Understanding the Land as a living, dreaming, conscious being who knew of me and cared for me as a Mother would care for a Child turned my heart to water. An explanation such as this does not fly in words. It is just empty and hollow devoid of meaning but a physical sensation, a pulling – and such recognition from an Elder about the experience feels more real. It is a good day when feelings make some sense.
The Elder went on, “Our people walk this Land. We follow the Songlines. There is no place on this Land our people have not walked. There is no place here that is not known to us. The Land knows us and we know the Land.”
What the Elder meant is not just ‘walking’ on your two feet. I am far from an expert in Dreaming or the Dreamtime but for reasons maybe the Land will someday reveal to me, I have learned a little and can share what I have learned from my lived experience.
I have heard explanations of Songlines in the past. The ‘explainer’ always spoke through their own filter of culture. So Songlines were described to me by white people as – maps the Aboriginal People use to navigate. Songlines are songs that help Indigenous Australians find their way through the Land but this is by no means the same as navigating.
My understanding of Songlines is much more deeper, sentient and personal than that. Understanding Songlines also requires a comprehension of the Dreamtime and the Dreaming. Both are ways of understanding, relating and actually creating a reality that is fluid and not static as we are taught at school.
The Dreaming is a magical way of living and can only be perceived through the senses of a sentient being who carries knowledge of themselves, of those around them, of the Land. Songlines need to be sung to keep them alive and to build the relationship between the person, the people and the Land itself – or my understanding is the Land will die.
There is much to say on this.

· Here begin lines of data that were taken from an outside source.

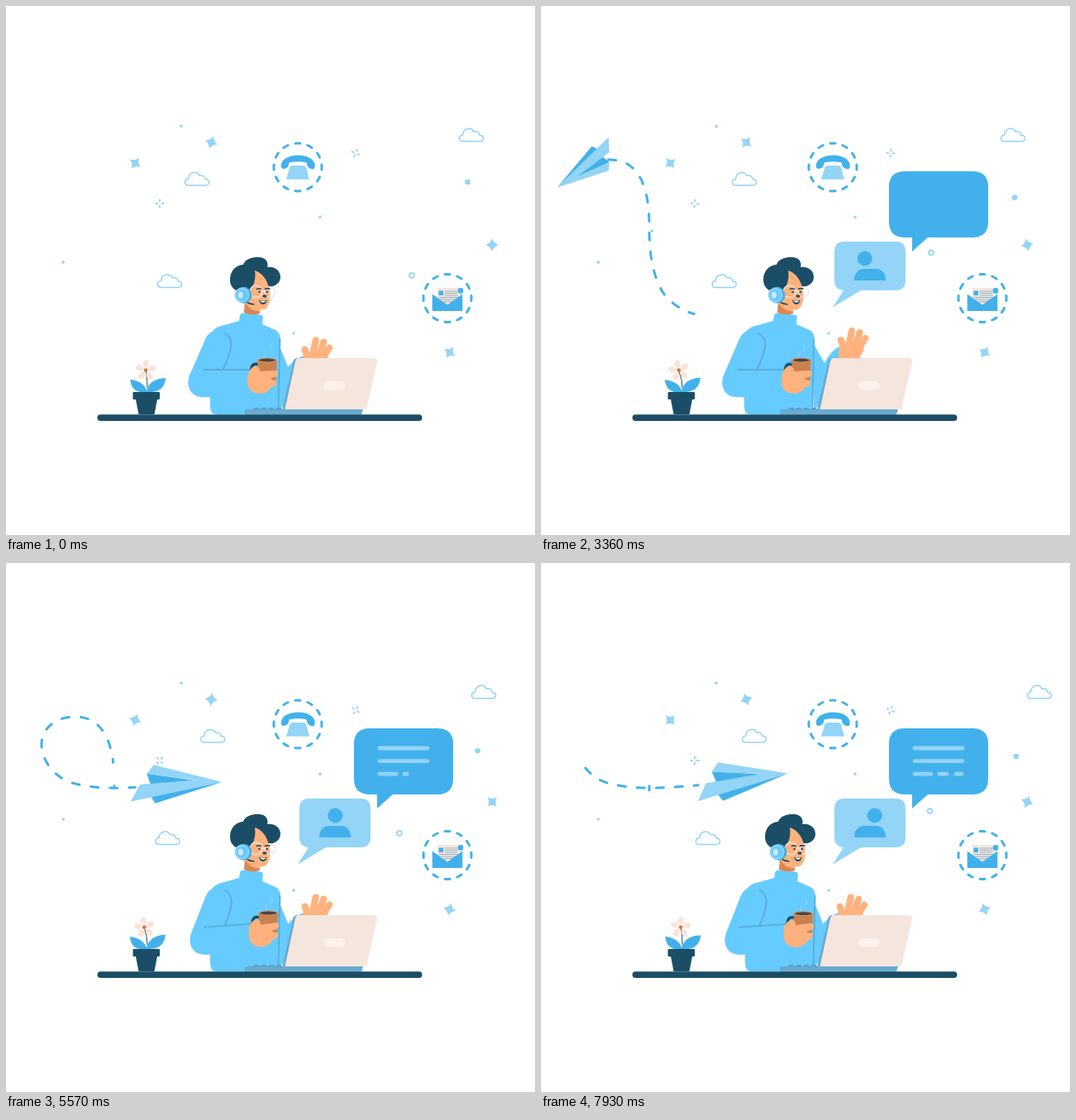
An HTML page that plays this animation: 640 by 640 pixels, repeating every 8 s.

```html
<!DOCTYPE html>
<html lang="en">
<head>
<meta charset="utf-8">
<title>Online support</title>
<style>
  html, body { margin: 0; width: 100%; height: 100%; overflow: hidden; background: #fff; }
  svg { display: block; width: 100vw; height: 100vh; }
  .sky { fill: #66cbff; }
  .blue { fill: #42b1eb; }
  .pale { fill: #93d4f7; }
  .navy { fill: #1b4e66; }
  .skin { fill: #ffb27d; }
  .cream { fill: #f5e6dd; }
  .steel { fill: #6aabd0; }
  .line { fill: none; stroke-linecap: round; stroke-linejoin: round; }
  .fold { stroke: #58add8; stroke-width: 1.8; }
  .ink { stroke: #1b4e66; stroke-width: 1.6; }
  .dash { stroke: #42b1eb; stroke-width: 3; }
  .thin { stroke: #93d4f7; stroke-width: 1.5; }
  .text { stroke: #93d4f7; stroke-width: 4.8; }
</style>
</head>
<body>
<svg viewBox="0 0 640 640">
  <defs>
    <path id="star" class="pale" d="M0-8Q1.8-1.8 8 0Q1.8 1.8 0 8Q-1.8 1.8-8 0Q-1.8-1.8 0-8Z"/>
    <path id="burst" class="line" stroke="#93d4f7" stroke-width="1.9" d="M0-2.8V-4.6M0 2.8V4.6M-2.8 0H-4.6M2.8 0H4.6"/>
    <path id="cloud" class="line thin" d="M4.5 15.4C-.9 15.4-.9 8 4.5 7.8C5-1 15.5-2.4 18 3.8C21.5 2.6 25 4.8 25 8C31 8 31 15.4 25.5 15.4Z"/>
    <circle id="ring" class="line dash" r="29" pathLength="120" stroke-dasharray="4 6" stroke-dashoffset="2" transform="rotate(-90)"/>
    <ellipse id="petal" fill="#fbe3d6" cy="-8" rx="3.5" ry="4.7"/>
    <path id="flight" d="M222 377C195 376 180 373 166 364C152 355 147 347 142 336C133 315 131 290 131 272C131 262 131 256 130 245C127 212 114 186 84 186C58 186 43 202 43 219C43 240 60 263 88 268C105 272 130 273 152 271.5C172 270.5 225 267 252 260"/>
    <mask id="trim" maskUnits="userSpaceOnUse" width="640" height="640">
      <use id="window" href="#flight" fill="none" stroke="#fff" stroke-width="8"/>
    </mask>
  </defs>

  <g id="scenery">
    <circle id="dot" class="pale" r="3.3"/>
    <circle id="hoop" class="line" stroke="#93d4f7" stroke-width="1.7" r="2.9"/>
  </g>

  <g>
    <use href="#ring" transform="translate(353 195)"/>
    <path class="pale" d="M347 193H360Q362.500 193 363.200 195.500L367 209.800H339L343.200 195.500Q344 193 347 193Z"/>
    <path id="handset" class="blue" d="M333 191C337 177 370 177 373.500 191Q374.500 197 371 197.500Q363.500 196 363.800 189.500Q353 187 342.500 189.500Q342.500 196 336 197Q332 197 333 191Z"/>
  </g>
  <g>
    <use href="#ring" transform="translate(534 353.500)"/>
    <path class="cream" d="M522 341H548V362H522Z"/>
    <path class="blue" d="M523.500 344.500H529V350H523.500Z"/>
    <path class="line" stroke="#8fb4c6" d="M531 345H546M531 347.500H546M531 350H546M524 352.500H546M526 355H544M530 357.500H540"/>
    <path class="blue" d="M515.700 348.500L534 361.500L552.300 348.500V369H515.700Z"/>
    <circle class="blue" cx="550" cy="344.500" r="3.400"/>
  </g>

  <g mask="url(#trim)">
    <use id="trail" href="#flight" class="line dash" stroke-dasharray="9 14"/>
  </g>
  <g id="plane">
    <path class="blue" d="M166 251L230 264L170 266ZM169 279L174 288L257 267Z"/>
    <path class="pale" d="M166 251L175 241L257 267L228 263ZM144 284L157 264L228 262.500L257 267Z"/>
  </g>

  <g id="contact">
    <path class="pale" d="M367 285H429Q441 285 441 297V332Q441 344 429 344H387L353 364.500L366 344Q355 343 355 332V297Q355 285 367 285Z"/>
    <g id="person" class="blue">
      <circle id="face" cy="305.500" r="9"/>
      <path d="M379 332C379 323 384 318 391 318H405C412 318 417 323 417 332Z"/>
    </g>
  </g>
  <g id="message">
    <path class="blue" d="M440 200H522Q541 200 541 219V261Q541 280 522 280H468L449 297V280H440Q421 280 421 261V219Q421 200 440 200Z"/>
    <g id="rows"></g>
  </g>

  <g>
    <path class="line" stroke="#1b4e66" id="stem"/>
    <g id="leaves" class="blue">
      <path d="M171 467C153 469 151 459 150 452C161 453 168 458 171 467Z"/>
      <path d="M170 467C171 456 181 450 193 450C192 460 187 468 170 467Z"/>
    </g>
    <g id="flower">
      <circle r="2.400" fill="#cf7c4b"/>
    </g>
    <path class="navy" d="M154.500 467H185Q186 467 186 468V475Q186 476 185 476H183L179.500 494H160.500L157 476H154.500Q153.500 476 153.500 475V468Q153.500 467 154.500 467Z"/>
  </g>

  <path id="sleeve" class="sky"/>
  <g id="wave">
    <path class="skin" d="M361 410L392 404Q391 419 386 424V440H360V420Z"/>
    <path class="line" stroke="#ffb27d" stroke-width="8" d="M363 404L367 416M376 393L372 412M385.500 395L379 413M392.500 402L383 416"/>
  </g>

  <g id="body">
    <path class="sky" d="M283 375Q284 371 288 371.500L308 373.500Q311 374 311 377L310 385L326 392Q332 395 332 403L330 494H254Q247 494 247 484V400Q249 391 257 388L282 381Z"/>
    <path class="line fold" d="M331.500 403L329.500 487"/>
    <g id="head">
      <path fill="#dc8650" d="M289 357L307 364V372Q298 375 288 371Z"/>
      <path class="skin" d="M288 357Q296 371 307 369V364L295 352Z"/>
      <path class="navy" d="M297 346C288 349 271 346 271 331C271 319 280 313 287 313C289 305 305 301 313 306C317 309 317 314 316 316C325 315 332 320 332 328C332 336 324 340 317 340Z"/>
      <path class="skin" d="M301 320C310 323 315 330 318 340C321 351 320 362 313 367C302 370 290 362 291 345C298 344 303 333 301 320Z"/>
      <g class="line" stroke="#f5e6dd" stroke-width="1.400">
        <circle cx="302.500" cy="345.500" r="7.300"/><circle cx="319.500" cy="346" r="6.300"/>
        <path d="M310 345H313"/>
      </g>
      <path class="line ink" d="M303.500 342.500Q306 341 308.500 342.500M313.500 342.500Q316 341 319 342"/>
      <circle class="navy" cx="306.500" cy="346" r="1.200"/><circle class="navy" cx="315.800" cy="346" r="1.200"/>
      <ellipse class="navy" cx="313" cy="351" rx="2.600" ry="1.800"/>
      <path class="navy" d="M306 355.500Q311 358 315.500 355.500Q315 361 310.500 361Q307 360.500 306 355.500Z"/>
      <path fill="#fff" d="M307 356.200Q311 358 314.500 356.200Q314 358.500 311 358.700Q308 358.500 307 356.200Z"/>
      <path class="line ink" d="M291 358Q295 361 300 361"/>
      <circle class="blue" cx="287.500" cy="349.700" r="10"/>
      <circle class="pale" cx="285.500" cy="349.700" r="9"/>
      <circle class="sky" cx="285.500" cy="349.700" r="7"/>
      <ellipse cx="283.800" cy="349.700" rx="3" ry="4" fill="#cde8f7"/>
    </g>

    <g id="arm">
      <path class="sky" d="M262 391C246 391 242 400 239 408L222 447C217 460 224 473 237 473L268 473L264 440Q276 413 272 405Q269 394 262 391Z"/>
      <path class="line fold" d="M265 396Q274 402 272 413Q270 424 263 439"/>
      <g id="forearm">
        <path class="sky" d="M238 440.500H298V472L293 473.300H237Z"/>
        <path class="line fold" d="M239 440H297"/>
        <g id="cup">
          <path id="steam" class="line" stroke="#a9dcf8" d="M313 425V418M319 417Q322 413 319 409"/>
          <path class="line" stroke="#1b4e66" stroke-width="3.400" d="M304 433.500Q296 431.500 297 443"/>
          <path fill="#c9824f" d="M304 428H328L326.500 455H306Z"/>
          <ellipse cx="316" cy="428.500" rx="12" ry="2.900" fill="#d8925f"/>
          <ellipse cx="316" cy="428.500" rx="10" ry="1.900" fill="#4b4547"/>
        </g>
        <path class="skin" d="M293 444Q298 434 304 436Q308 438 307 442L327 441Q332 445 326 449L320 450Q321 453 327 453Q329 460 321 461Q317 468 307 469Q292 468 292 454Z"/>
      </g>
    </g>
  </g>

  <g>
    <path class="steel" d="M291 488H432L430 494.500H289V490Q289 488 291 488ZM348 428L351 426H358L343 489H334Z"/>
    <path class="cream" d="M354 426H445Q450 426 449 431L436 488H337.500L350 430Q351 426 354 426Z"/>
    <rect x="384" y="454" width="26" height="10.500" rx="5" fill="#fbf0ea"/>
    <path class="line" stroke="#5a9dc3" stroke-width="2" d="M300 488Q303 486 306 488M309 488Q312 486 315 488M318 488Q321 486 324 488M327 488Q330 486 333 488"/>
    <rect class="navy" x="110.500" y="494.200" width="393" height="7.800" rx="3.900"/>
  </g>
</svg>
<script>
// All times are in seconds.
const LOOP = 8;
const TAU = 2 * Math.PI;
const $ = id => document.getElementById(id);
const updates = [];

const move = (el, value) => el.setAttribute('transform', value);
const show = (el, visible) => { el.style.display = visible ? '' : 'none'; };
const clamp = v => Math.min(1, Math.max(0, v));
const smooth = u => u * u * (3 - 2 * u);
const wave = (t, period, start) => Math.sin(TAU * (t - start) / period);

// Rise from 0 towards 1, fast at first and then ever slower.
const approach = (t, start, rate, power = 1) =>
  1 - Math.exp(-rate * Math.max(0, t - start) ** power);

// Ease between [time, value] waypoints, resting at each.
const route = (...points) => t => points.reduce((value, [time, next], i) => {
  if (i === 0) return next;
  const since = points[i - 1][0];
  return value + (next - points[i - 1][1]) * smooth(clamp((t - since) / (time - since)));
}, 0);

function add(parent, tag, attrs) {
  const el = document.createElementNS('http://www.w3.org/2000/svg', tag);
  for (const key in attrs) el.setAttribute(key, attrs[key]);
  return parent.appendChild(el);
}

function drift(el, x, y) {
  updates.push(t => move(el, `translate(${x(t)} ${y(t)})`));
}
function cloud(y, x) {
  drift(add($('scenery'), 'use', { href: '#cloud' }), x, () => y);
}
function spark(shape, x, y, angle, size = 1) {
  const el = add($('scenery'), 'use', { href: '#' + shape });
  updates.push(t => move(el, `translate(${x} ${y}) rotate(${angle(t)}) scale(${size})`));
}
const twinkle = phase => t => 22 + 22 * Math.sin(1.6 * t + phase);

cloud(148.4, route([0, 548], [2.6, 564], [4, 550], [8, 588]));
cloud(201.6, route([0, 216], [2.6, 240], [4, 224], [6.8, 243]));
cloud(325, route([0, 183], [2.3, 213], [6.2, 178], [8, 187]));
drift($('dot'), route([0, 558.5], [2.2, 575], [4.9, 570], [8, 575]),
  route([0, 213], [4, 233], [5.8, 227], [8, 234]));
drift($('hoop'), route([0, 491], [1.3, 478], [4, 471], [5.4, 476], [8, 470.5]),
  route([0, 326], [2.5, 291.5], [5.5, 327], [8, 300]));

spark('star', 156.4, 190, route([0, 35], [5.3, -70], [8, -45]));
spark('star', 248.4, 165, route([0, 18], [2.6, 45], [5.4, 5], [8, 70]));
spark('star', 588.2, 289, route([0, 0], [3.8, 80], [7, 22]));
spark('star', 536.8, 419, route([0, 35], [1.8, 0], [4.2, 45], [7, -20]));
[[212, 145.3], [380, 255.3], [69.2, 310], [348, 396]].forEach(([x, y]) =>
  spark('star', x, y, twinkle(x), .33));
spark('burst', 186, 239, twinkle(-1.5));
spark('burst', 423, 178, twinkle(0));

// The phone rings every four seconds.
updates.push(t => {
  const ring = Math.max(0, wave(t, 4, 1.43)) ** 8;
  move($('handset'), `translate(0 ${-2 * ring}) rotate(${2 * ring} 353 190)`);
});

// The plane flies along the curve; the dashed trail follows inside a moving window.
updates.push(t => {
  const flight = $('flight');
  const start = Math.max(0, 70 * (t - 2.85));
  const end = 510 * approach(t, 2.15, .63, 1.15);
  $('window').setAttribute('stroke-dasharray', `${Math.max(0, end - start)} 2000`);
  $('window').setAttribute('stroke-dashoffset', -start);
  $('trail').setAttribute('stroke-dashoffset', 4 * t - 25);
  show($('trail'), end > 0);

  const distance = 112 + 449 * approach(t, 2.3, .51, 1.3);
  const size = approach(t, 2.4, 1.5);
  const p = flight.getPointAtLength(distance);
  const a = flight.getPointAtLength(distance - 3), b = flight.getPointAtLength(distance + 3);
  const angle = Math.atan2(b.y - a.y, b.x - a.x) * 360 / TAU + 2.5;
  show($('plane'), size > 0);
  move($('plane'), `translate(${p.x} ${p.y}) rotate(${angle}) scale(${size}) translate(-200 -266)`);
});

// Speech bubbles grow from the tips of their tails.
function pop(id, x, y, start, duration, { overshoot = 0, twist = 0 } = {}) {
  updates.push(t => {
    const v = clamp((t - start) / duration) - 1;
    const size = 1 + (overshoot + 1) * v ** 3 + overshoot * v * v;
    show($(id), size > .001);
    move($(id), `translate(${x} ${y}) rotate(${twist * (1 - size)}) scale(${size}) translate(${-x} ${-y})`);
  });
}
pop('contact', 353, 364, .8, .6, { twist: 60 });
pop('person', 398, 318, 1.6, .4);
pop('message', 449, 297, 1.9, .75, { overshoot: .75 });
updates.push(t => $('face').setAttribute('cx', 398 - 6.5 * wave(t, 7.4, 1.8)));

// Rows of text are written one after another, the last in three pieces.
[[0, 450, 512], [1, 450, 512], [2, 450, 474], [2, 480, 493], [2, 500, 511]].forEach(([row, left, right]) => {
  const el = add($('rows'), 'path', { class: 'line text' });
  updates.push(t => {
    const front = Math.min(right, 450 + 62 * clamp((t - 3.62) / .75 - row));
    show(el, front > left);
    el.setAttribute('d', `M${left + 2} ${224 + row * 15.6}H${Math.max(left + 2, front - 2)}`);
  });
});

for (let i = 0; i < 5; i++) add($('flower'), 'use', { href: '#petal', transform: `rotate(${72 * i})` });
updates.push(t => {
  const sway = wave(t, 7.6, -1.6), x = 167.8 + 1.3 * sway;
  move($('flower'), `translate(${x} 440.6) rotate(${8 * sway - 5})`);
  move($('leaves'), `rotate(${sway} 171 467)`);
  $('stem').setAttribute('d', `M171 462Q171 452 ${x + .5} 443`);
});

const greeting = route([0, 0], [2.3, 1], [3.3, 1], [5.5, 0]);
const sipping = route([4.4, 0], [6.5, 1], [9.4, 0]);
updates.push(t => {
  const greet = greeting(t), sip = sipping(t), rest = 1 - greet;
  const x = -1.3 * rest - 12 * greet * rest, y = 11.5 * rest;
  move($('wave'), `translate(${x} ${y})`);
  $('sleeve').setAttribute('d', `M330 409L${343 - y * .15} ${432 + y * .4}Q${350 + x * .2} ${417 + y * .8} ${363 + x} ${411 + y}L380 440L345 470L330 491Z`);
  move($('body'), `translate(${-1.2 * greet} 0)`);
  move($('head'), `translate(${-.8 * greet ** 4} 0)`);
  move($('arm'), `rotate(${-3.5 * sip} 260 395)`);
  move($('forearm'), `rotate(${-3.8 * sip} 236 457)`);
  move($('cup'), `rotate(${16 * sip * (1 - sip)} 314 450)`);
  $('steam').style.opacity = .55 + .25 * wave(t, 2.6, 0);
});

function frame(now) {
  const t = now / 1000 % LOOP;
  updates.forEach(update => update(t));
  requestAnimationFrame(frame);
}
frame(0);
</script>
</body>
</html>
```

There is singing, dreaming and creating going on up here in Tecoma at the moment. Forgive this clumsy attempt to open the conversation in manner of tin opener or sledge hammer.
I have found for you a Song or such a Song that we from elsewhere can recognize as a Songline. This song is about a place, about ‘The Hills’, I hope to give you a whiff of what I am trying to share. Look with your heart and not your eyes.